Search the entries for the string "return" and give the number of lines that hold it, nothing more.

Data listing Block Start

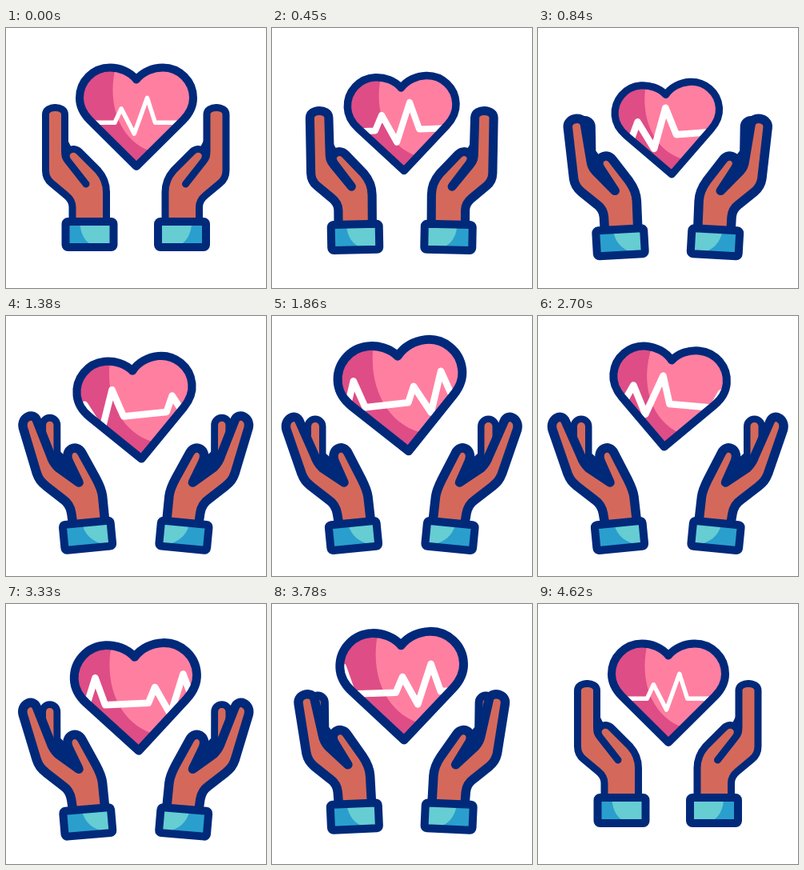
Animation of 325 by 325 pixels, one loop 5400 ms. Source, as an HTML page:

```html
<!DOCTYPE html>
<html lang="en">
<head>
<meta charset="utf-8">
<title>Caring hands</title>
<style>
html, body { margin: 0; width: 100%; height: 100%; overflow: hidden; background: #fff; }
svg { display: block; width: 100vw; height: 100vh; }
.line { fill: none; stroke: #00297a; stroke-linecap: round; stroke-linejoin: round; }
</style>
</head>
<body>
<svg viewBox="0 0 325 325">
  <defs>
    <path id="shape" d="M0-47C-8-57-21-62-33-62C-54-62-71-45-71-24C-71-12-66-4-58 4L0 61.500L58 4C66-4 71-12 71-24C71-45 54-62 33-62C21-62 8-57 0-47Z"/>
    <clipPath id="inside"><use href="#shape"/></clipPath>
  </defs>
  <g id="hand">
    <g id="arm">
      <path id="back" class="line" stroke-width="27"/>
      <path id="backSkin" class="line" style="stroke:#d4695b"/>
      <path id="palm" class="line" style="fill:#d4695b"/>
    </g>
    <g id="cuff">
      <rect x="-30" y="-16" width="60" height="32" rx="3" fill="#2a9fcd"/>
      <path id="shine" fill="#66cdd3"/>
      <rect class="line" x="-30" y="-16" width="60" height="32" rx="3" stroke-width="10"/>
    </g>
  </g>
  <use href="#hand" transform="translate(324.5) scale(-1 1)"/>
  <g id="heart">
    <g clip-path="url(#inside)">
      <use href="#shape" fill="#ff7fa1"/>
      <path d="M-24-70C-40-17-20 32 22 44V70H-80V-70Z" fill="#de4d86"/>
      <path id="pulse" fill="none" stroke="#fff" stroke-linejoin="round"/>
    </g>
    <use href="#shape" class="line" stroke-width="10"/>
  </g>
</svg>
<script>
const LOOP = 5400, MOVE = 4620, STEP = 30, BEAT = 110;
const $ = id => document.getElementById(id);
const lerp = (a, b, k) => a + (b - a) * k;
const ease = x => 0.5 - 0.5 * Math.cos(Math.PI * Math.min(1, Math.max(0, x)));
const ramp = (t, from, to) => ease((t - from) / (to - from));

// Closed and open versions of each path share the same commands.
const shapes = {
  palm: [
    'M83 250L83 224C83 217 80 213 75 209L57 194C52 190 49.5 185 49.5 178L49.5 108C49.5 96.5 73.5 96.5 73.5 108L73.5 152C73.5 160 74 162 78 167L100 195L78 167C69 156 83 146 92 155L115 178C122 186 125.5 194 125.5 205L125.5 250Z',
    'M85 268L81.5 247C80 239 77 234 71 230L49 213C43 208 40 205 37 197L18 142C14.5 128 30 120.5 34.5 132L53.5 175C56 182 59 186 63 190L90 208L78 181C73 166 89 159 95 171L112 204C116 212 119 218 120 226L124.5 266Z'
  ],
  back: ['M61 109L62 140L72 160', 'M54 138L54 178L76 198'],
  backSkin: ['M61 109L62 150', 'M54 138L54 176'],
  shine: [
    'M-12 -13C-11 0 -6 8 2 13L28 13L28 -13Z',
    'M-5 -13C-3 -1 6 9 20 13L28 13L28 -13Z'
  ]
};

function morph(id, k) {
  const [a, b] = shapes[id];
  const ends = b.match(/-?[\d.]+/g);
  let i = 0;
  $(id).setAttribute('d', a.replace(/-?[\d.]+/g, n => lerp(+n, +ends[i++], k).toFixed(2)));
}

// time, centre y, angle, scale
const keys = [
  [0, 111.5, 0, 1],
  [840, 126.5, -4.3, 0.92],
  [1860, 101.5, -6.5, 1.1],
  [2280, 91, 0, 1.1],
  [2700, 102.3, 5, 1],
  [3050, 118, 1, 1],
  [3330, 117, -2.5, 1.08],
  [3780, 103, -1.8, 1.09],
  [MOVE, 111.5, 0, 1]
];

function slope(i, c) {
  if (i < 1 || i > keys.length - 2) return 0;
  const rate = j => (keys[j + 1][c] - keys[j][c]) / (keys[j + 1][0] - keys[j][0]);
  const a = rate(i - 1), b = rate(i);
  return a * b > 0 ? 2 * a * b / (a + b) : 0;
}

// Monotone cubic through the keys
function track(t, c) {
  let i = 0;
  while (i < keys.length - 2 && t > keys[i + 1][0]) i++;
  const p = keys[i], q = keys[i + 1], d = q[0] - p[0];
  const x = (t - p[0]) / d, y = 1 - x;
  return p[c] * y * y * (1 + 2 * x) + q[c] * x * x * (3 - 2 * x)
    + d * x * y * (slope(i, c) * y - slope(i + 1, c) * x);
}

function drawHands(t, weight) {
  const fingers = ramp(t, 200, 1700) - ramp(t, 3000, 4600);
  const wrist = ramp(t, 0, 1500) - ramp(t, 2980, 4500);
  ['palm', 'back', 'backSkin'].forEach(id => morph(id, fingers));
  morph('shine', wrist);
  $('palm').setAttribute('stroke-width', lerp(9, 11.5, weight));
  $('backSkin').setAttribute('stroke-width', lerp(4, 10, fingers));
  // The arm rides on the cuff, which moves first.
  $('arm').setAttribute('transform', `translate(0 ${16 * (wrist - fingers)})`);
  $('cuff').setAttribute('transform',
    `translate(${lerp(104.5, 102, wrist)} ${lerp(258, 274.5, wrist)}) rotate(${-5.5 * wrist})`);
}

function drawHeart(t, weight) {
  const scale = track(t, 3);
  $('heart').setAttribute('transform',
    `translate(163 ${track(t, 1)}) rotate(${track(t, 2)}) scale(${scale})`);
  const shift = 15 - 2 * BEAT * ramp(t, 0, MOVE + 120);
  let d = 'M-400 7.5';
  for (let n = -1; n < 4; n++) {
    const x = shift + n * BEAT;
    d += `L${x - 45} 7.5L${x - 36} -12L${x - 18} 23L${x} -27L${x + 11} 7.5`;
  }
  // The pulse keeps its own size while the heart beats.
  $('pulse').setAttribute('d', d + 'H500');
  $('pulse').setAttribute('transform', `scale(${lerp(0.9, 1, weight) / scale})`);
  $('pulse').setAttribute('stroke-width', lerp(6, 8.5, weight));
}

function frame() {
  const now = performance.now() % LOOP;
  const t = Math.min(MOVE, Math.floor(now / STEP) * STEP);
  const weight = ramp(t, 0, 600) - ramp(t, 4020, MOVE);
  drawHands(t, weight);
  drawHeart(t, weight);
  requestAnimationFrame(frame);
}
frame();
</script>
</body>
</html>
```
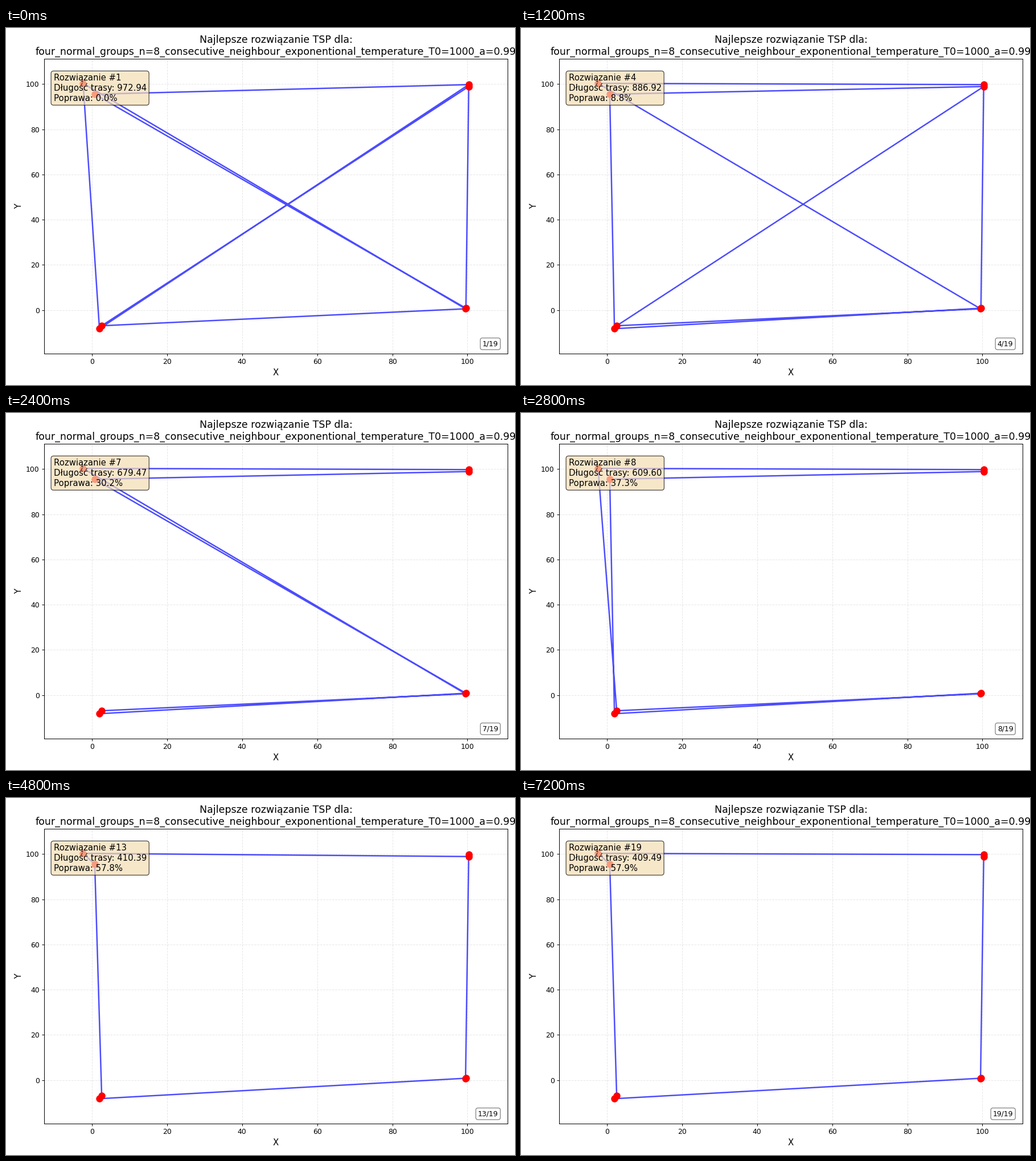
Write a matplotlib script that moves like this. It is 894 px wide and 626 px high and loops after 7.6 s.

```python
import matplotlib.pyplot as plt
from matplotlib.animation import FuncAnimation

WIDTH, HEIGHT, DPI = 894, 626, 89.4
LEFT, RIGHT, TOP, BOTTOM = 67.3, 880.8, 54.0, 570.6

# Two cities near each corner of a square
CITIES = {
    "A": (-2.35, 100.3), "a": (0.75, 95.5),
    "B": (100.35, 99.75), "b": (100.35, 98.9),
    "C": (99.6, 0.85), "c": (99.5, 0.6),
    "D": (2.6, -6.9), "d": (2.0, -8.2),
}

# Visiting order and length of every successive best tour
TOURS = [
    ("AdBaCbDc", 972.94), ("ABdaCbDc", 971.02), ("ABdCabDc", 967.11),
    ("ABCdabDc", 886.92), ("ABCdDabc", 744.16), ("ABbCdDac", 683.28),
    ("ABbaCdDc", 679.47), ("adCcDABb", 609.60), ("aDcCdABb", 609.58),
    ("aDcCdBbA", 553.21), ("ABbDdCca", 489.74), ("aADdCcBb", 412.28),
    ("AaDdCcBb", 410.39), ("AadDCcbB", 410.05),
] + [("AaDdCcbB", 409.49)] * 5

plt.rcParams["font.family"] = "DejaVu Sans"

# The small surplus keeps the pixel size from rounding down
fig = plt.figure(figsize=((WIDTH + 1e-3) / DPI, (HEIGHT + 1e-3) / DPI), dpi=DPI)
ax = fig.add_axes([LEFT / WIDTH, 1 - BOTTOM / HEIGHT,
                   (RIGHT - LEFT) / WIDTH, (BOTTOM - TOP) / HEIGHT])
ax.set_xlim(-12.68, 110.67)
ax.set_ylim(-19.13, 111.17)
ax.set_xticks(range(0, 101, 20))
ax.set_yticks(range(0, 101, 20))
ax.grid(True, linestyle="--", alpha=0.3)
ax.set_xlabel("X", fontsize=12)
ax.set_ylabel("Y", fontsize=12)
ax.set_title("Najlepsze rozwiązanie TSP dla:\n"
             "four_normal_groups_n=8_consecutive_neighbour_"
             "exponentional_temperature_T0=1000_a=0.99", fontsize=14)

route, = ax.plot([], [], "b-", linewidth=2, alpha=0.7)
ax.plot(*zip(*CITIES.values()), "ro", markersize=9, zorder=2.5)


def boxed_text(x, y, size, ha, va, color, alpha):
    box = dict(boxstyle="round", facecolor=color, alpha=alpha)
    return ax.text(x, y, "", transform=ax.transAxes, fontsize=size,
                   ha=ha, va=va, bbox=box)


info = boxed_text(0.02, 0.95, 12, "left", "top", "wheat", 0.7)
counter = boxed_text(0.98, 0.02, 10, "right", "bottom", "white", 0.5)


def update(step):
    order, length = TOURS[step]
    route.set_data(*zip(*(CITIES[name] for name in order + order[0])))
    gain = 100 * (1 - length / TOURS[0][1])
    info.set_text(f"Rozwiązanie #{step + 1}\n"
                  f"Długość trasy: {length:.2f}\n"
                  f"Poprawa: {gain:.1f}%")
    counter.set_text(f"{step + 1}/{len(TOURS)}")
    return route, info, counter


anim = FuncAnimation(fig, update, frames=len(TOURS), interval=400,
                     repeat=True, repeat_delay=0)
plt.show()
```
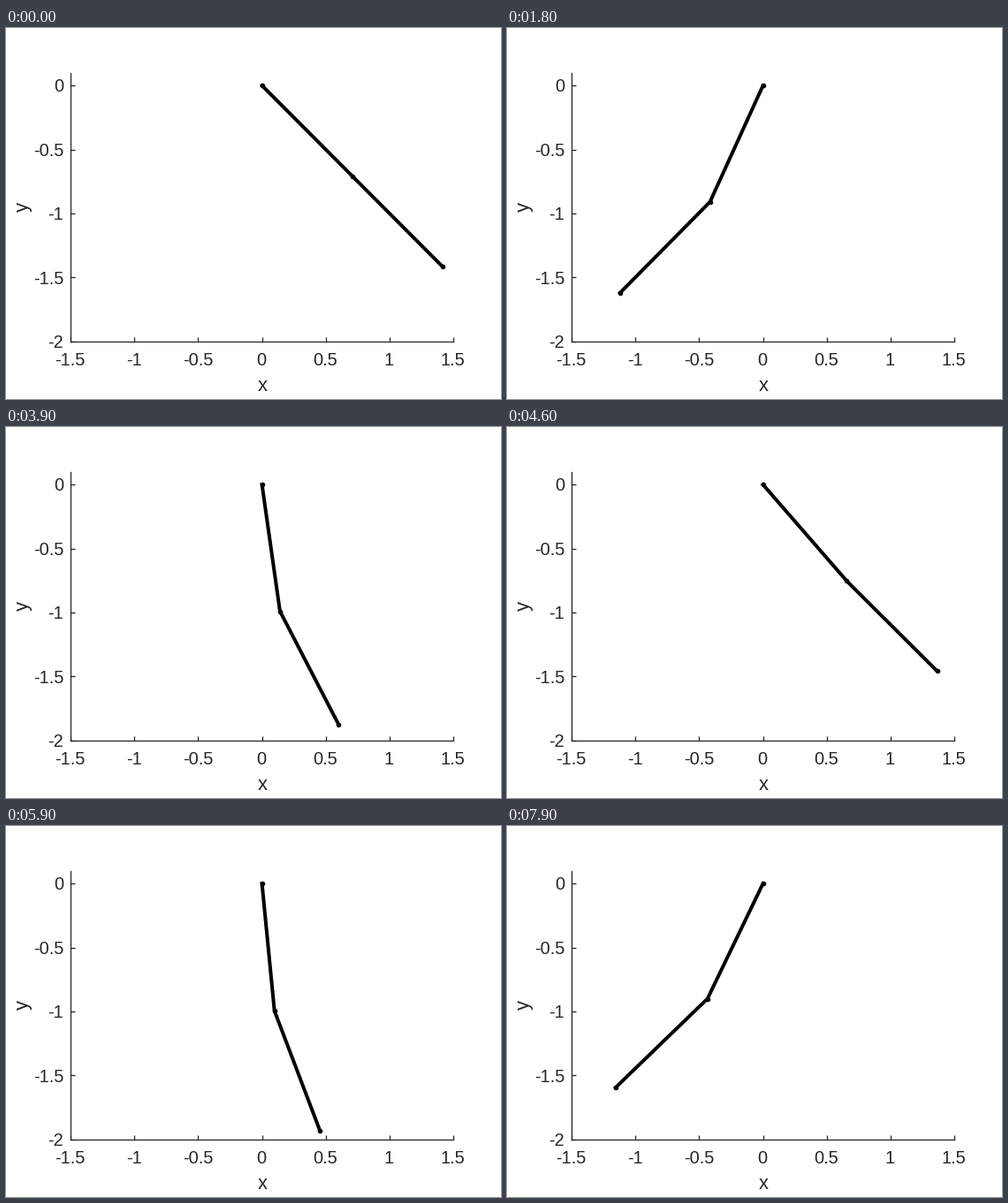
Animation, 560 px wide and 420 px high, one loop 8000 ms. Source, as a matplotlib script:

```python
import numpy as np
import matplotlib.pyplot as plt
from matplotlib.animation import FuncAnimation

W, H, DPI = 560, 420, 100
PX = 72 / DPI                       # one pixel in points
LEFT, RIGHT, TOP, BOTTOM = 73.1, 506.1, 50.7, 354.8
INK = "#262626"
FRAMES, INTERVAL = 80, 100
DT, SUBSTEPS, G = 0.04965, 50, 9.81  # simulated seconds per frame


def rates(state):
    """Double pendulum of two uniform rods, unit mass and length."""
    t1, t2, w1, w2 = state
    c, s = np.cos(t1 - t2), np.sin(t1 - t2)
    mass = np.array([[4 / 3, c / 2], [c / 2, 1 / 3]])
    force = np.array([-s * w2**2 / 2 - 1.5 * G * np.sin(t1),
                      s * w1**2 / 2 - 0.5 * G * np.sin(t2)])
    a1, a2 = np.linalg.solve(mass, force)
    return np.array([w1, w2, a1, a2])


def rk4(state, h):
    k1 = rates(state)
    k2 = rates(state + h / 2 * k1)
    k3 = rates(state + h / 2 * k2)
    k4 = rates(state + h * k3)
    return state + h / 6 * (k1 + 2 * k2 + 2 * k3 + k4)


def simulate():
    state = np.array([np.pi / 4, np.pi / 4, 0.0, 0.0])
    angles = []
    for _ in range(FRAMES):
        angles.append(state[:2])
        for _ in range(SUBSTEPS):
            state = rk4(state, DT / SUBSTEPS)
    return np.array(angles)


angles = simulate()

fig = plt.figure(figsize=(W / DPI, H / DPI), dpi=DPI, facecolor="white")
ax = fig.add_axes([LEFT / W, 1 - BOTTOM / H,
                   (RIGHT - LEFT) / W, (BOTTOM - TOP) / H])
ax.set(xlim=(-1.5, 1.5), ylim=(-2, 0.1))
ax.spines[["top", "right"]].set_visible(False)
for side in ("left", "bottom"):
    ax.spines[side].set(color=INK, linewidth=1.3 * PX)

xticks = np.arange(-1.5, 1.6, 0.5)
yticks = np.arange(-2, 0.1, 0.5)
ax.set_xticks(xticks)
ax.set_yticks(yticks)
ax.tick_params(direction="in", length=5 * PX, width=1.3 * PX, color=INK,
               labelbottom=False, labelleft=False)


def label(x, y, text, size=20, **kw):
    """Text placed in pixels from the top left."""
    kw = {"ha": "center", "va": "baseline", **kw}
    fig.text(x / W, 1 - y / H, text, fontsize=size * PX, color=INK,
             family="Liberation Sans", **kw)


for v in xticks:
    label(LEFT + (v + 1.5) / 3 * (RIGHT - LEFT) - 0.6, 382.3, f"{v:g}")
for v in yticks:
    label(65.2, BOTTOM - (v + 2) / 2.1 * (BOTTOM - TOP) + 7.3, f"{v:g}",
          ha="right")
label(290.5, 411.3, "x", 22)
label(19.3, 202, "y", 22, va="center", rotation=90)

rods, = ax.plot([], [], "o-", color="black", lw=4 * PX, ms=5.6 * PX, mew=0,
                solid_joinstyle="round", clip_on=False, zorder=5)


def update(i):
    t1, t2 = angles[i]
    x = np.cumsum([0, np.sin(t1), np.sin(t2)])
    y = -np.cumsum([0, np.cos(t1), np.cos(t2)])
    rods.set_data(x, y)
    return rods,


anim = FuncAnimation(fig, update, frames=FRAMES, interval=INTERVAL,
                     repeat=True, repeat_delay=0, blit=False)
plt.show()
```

Data listing Block End

Answer to this exercise |
9